* **TASK BRIEF**
If a line holds the word "hash", copy it from the entries.

* **DATA SUPPLIED**

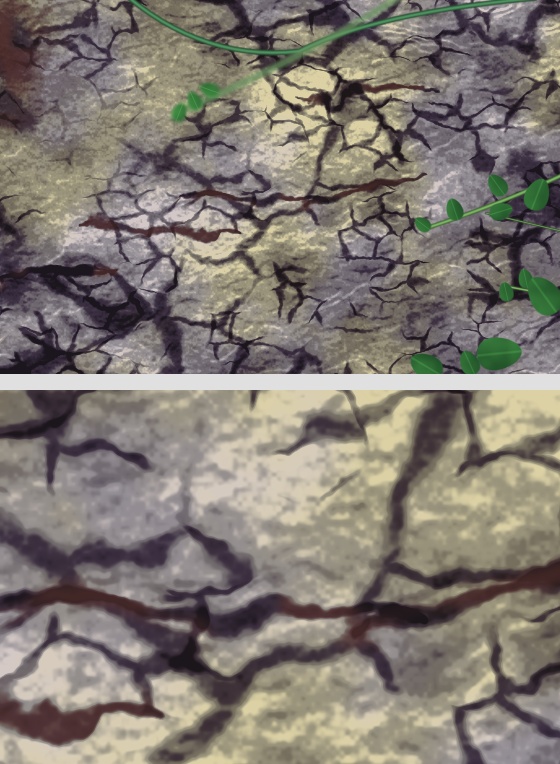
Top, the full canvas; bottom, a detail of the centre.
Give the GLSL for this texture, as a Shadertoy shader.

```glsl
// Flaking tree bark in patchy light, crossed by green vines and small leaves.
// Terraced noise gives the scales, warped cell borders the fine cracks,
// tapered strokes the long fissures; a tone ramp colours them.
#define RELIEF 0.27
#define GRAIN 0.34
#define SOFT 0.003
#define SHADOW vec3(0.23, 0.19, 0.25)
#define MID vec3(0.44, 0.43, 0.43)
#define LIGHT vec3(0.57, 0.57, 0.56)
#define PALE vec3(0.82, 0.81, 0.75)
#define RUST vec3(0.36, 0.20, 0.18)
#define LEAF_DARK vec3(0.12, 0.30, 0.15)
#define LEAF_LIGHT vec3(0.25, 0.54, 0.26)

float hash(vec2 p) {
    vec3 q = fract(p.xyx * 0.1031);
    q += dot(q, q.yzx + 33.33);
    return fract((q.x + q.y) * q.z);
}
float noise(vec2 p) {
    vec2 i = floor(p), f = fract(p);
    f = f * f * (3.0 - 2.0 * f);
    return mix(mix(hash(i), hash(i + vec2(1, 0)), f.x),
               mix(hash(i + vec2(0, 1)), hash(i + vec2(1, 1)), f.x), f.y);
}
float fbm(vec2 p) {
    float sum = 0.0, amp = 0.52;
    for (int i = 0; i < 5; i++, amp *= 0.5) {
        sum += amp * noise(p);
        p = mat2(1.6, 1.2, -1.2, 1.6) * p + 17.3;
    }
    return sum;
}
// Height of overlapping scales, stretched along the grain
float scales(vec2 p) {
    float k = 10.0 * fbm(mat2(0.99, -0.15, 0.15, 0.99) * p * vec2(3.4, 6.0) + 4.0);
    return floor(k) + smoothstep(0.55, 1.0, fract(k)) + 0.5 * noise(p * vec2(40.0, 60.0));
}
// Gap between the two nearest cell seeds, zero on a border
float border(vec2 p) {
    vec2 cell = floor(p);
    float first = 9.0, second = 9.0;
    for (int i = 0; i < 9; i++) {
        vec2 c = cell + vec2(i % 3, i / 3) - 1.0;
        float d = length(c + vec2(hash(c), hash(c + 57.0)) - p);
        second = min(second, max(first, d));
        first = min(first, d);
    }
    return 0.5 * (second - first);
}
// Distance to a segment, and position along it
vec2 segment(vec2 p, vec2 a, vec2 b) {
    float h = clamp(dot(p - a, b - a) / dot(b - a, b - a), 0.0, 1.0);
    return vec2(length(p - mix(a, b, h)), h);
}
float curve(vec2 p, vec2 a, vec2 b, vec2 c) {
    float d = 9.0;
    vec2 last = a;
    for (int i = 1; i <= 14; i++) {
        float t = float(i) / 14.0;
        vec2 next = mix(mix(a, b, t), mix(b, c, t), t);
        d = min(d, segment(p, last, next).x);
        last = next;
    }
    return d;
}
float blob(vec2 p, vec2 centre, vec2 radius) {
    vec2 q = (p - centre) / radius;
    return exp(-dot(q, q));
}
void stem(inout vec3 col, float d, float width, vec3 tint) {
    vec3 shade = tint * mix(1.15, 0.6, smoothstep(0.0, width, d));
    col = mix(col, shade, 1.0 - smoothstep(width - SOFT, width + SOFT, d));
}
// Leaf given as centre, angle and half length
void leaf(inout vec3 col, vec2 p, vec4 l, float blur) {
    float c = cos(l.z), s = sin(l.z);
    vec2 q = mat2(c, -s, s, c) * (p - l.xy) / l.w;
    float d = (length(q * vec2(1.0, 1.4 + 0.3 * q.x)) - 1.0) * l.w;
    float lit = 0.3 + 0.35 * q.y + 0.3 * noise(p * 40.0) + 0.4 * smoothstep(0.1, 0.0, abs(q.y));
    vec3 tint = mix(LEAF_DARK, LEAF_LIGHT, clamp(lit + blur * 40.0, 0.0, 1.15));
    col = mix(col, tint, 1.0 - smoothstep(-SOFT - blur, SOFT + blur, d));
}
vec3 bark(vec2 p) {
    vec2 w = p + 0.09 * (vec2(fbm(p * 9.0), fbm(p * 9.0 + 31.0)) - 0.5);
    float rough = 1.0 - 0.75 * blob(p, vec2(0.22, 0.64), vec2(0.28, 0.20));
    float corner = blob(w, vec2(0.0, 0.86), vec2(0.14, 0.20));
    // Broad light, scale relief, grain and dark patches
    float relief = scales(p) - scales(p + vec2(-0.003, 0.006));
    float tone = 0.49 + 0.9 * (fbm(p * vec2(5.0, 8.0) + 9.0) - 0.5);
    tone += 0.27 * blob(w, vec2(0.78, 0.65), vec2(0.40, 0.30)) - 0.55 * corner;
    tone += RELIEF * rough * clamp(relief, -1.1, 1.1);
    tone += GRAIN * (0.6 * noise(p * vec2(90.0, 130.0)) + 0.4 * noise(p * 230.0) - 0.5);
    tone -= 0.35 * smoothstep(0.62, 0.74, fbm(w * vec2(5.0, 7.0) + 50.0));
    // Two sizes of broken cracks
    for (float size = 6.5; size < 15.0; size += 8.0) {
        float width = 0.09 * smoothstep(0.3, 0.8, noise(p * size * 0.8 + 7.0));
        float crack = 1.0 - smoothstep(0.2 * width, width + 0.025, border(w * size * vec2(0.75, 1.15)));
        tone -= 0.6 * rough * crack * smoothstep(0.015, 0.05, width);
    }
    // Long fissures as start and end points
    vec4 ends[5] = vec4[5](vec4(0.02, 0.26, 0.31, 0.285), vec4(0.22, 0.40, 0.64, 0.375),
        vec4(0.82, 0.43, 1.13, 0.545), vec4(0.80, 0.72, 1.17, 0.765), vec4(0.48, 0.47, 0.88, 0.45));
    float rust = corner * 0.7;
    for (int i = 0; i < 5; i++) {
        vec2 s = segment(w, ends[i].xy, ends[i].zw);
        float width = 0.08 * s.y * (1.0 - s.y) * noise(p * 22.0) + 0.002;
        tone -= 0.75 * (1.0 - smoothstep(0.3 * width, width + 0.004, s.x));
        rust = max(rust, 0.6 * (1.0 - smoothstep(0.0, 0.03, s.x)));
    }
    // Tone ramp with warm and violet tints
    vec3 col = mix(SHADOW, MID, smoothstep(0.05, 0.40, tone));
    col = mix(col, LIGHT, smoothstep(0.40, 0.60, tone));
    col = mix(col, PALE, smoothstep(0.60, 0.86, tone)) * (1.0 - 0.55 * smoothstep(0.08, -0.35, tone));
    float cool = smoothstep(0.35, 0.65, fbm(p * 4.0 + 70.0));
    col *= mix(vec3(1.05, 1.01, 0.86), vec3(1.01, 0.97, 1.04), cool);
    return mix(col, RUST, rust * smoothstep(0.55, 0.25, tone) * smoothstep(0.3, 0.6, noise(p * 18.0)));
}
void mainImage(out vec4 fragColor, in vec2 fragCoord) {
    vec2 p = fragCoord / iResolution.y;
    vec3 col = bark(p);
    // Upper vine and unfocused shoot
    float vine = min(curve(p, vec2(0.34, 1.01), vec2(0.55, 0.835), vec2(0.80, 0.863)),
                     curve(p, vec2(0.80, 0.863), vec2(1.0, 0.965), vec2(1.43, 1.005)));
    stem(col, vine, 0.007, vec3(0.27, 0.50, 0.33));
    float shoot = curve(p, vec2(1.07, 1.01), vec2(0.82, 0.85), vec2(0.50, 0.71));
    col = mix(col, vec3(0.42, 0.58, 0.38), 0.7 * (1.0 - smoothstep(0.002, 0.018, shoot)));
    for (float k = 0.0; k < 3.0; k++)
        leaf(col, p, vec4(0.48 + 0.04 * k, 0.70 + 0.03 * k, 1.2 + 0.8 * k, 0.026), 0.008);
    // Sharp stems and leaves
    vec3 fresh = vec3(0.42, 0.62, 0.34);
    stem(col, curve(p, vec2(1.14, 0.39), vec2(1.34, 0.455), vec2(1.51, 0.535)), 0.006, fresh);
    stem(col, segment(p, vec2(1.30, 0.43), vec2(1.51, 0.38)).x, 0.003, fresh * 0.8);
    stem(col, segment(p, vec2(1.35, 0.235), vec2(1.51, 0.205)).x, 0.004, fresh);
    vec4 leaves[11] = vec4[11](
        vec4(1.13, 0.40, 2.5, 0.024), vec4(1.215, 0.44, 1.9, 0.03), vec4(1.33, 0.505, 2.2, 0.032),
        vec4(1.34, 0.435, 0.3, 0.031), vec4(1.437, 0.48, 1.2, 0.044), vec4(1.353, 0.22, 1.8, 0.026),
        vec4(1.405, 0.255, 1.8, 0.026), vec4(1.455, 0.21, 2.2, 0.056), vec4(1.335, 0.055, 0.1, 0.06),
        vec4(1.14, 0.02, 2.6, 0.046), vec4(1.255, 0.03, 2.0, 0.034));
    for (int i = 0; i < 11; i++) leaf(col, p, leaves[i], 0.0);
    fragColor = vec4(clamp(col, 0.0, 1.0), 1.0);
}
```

---

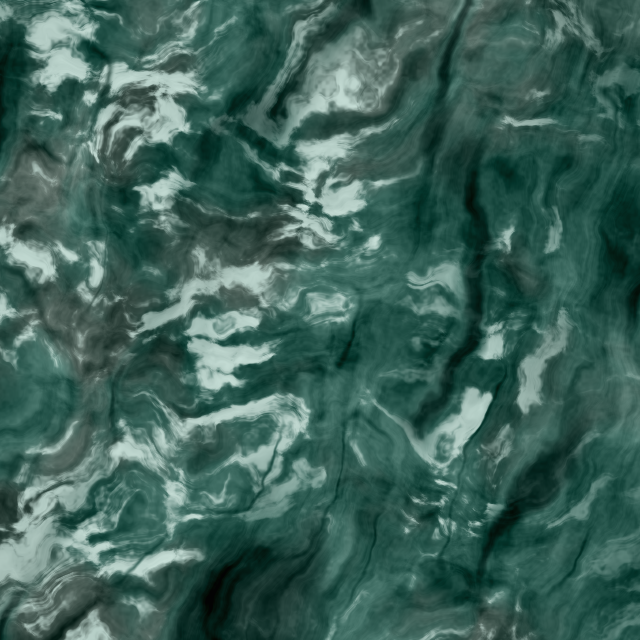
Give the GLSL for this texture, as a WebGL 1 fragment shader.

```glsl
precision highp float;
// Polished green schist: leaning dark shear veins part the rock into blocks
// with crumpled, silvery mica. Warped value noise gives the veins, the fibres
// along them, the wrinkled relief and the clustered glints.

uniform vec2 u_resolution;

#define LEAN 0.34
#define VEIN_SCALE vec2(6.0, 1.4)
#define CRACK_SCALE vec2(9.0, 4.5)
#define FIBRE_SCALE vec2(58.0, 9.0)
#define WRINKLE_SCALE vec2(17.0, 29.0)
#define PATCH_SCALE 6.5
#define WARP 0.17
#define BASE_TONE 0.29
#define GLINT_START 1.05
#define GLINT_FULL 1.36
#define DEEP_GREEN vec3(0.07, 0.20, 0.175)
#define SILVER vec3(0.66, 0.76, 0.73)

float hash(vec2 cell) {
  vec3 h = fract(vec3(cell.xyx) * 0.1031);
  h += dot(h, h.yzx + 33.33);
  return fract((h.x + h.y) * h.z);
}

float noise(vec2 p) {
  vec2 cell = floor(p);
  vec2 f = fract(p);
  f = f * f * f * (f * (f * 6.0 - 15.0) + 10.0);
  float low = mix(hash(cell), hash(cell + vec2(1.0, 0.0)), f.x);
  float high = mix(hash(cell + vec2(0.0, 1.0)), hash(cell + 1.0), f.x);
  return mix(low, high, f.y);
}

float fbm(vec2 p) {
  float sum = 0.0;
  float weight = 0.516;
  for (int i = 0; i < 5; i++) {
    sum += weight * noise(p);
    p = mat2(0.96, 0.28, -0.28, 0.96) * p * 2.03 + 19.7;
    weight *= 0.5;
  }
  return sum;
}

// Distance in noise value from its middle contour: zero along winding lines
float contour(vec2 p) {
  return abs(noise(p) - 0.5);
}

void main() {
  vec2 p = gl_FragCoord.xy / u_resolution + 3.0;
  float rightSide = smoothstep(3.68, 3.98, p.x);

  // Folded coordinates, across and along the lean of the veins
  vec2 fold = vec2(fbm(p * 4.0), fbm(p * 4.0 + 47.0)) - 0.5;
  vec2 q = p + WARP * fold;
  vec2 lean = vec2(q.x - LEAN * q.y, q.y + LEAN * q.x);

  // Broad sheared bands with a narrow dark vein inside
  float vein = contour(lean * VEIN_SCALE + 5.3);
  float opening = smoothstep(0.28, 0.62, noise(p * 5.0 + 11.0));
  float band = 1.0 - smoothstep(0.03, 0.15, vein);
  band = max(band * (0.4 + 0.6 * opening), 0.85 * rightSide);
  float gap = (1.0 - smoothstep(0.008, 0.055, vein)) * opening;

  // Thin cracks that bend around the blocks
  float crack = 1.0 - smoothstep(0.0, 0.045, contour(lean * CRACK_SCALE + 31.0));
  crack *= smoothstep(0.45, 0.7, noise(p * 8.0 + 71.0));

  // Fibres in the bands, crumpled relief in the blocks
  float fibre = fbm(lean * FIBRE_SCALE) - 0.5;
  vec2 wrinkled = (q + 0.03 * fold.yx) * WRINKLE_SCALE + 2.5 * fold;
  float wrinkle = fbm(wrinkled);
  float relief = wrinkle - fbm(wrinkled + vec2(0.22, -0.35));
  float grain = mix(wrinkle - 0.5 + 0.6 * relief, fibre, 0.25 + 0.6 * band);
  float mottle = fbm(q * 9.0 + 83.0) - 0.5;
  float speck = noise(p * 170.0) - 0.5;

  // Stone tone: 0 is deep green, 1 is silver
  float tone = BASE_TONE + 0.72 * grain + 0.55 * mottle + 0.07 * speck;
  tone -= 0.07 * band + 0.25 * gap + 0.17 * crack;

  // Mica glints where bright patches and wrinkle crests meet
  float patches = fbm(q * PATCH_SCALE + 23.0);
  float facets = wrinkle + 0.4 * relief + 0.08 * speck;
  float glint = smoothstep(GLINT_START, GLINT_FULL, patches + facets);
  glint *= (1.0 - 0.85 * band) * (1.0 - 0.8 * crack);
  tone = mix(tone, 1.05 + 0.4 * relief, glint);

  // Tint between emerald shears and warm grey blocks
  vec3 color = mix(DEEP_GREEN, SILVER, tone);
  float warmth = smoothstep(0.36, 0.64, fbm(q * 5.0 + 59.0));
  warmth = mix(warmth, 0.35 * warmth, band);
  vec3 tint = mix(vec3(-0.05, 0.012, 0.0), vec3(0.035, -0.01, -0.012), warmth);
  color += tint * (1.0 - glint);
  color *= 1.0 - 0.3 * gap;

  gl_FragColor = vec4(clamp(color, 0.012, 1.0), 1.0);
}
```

* **EXERCISE RESULT**
float hash(vec2 p) {
    return mix(mix(hash(i), hash(i + vec2(1, 0)), f.x),
               mix(hash(i + vec2(0, 1)), hash(i + vec2(1, 1)), f.x), f.y);
        float d = length(c + vec2(hash(c), hash(c + 57.0)) - p);
float hash(vec2 cell) {
  float low = mix(hash(cell), hash(cell + vec2(1.0, 0.0)), f.x);
  float high = mix(hash(cell + vec2(0.0, 1.0)), hash(cell + 1.0), f.x);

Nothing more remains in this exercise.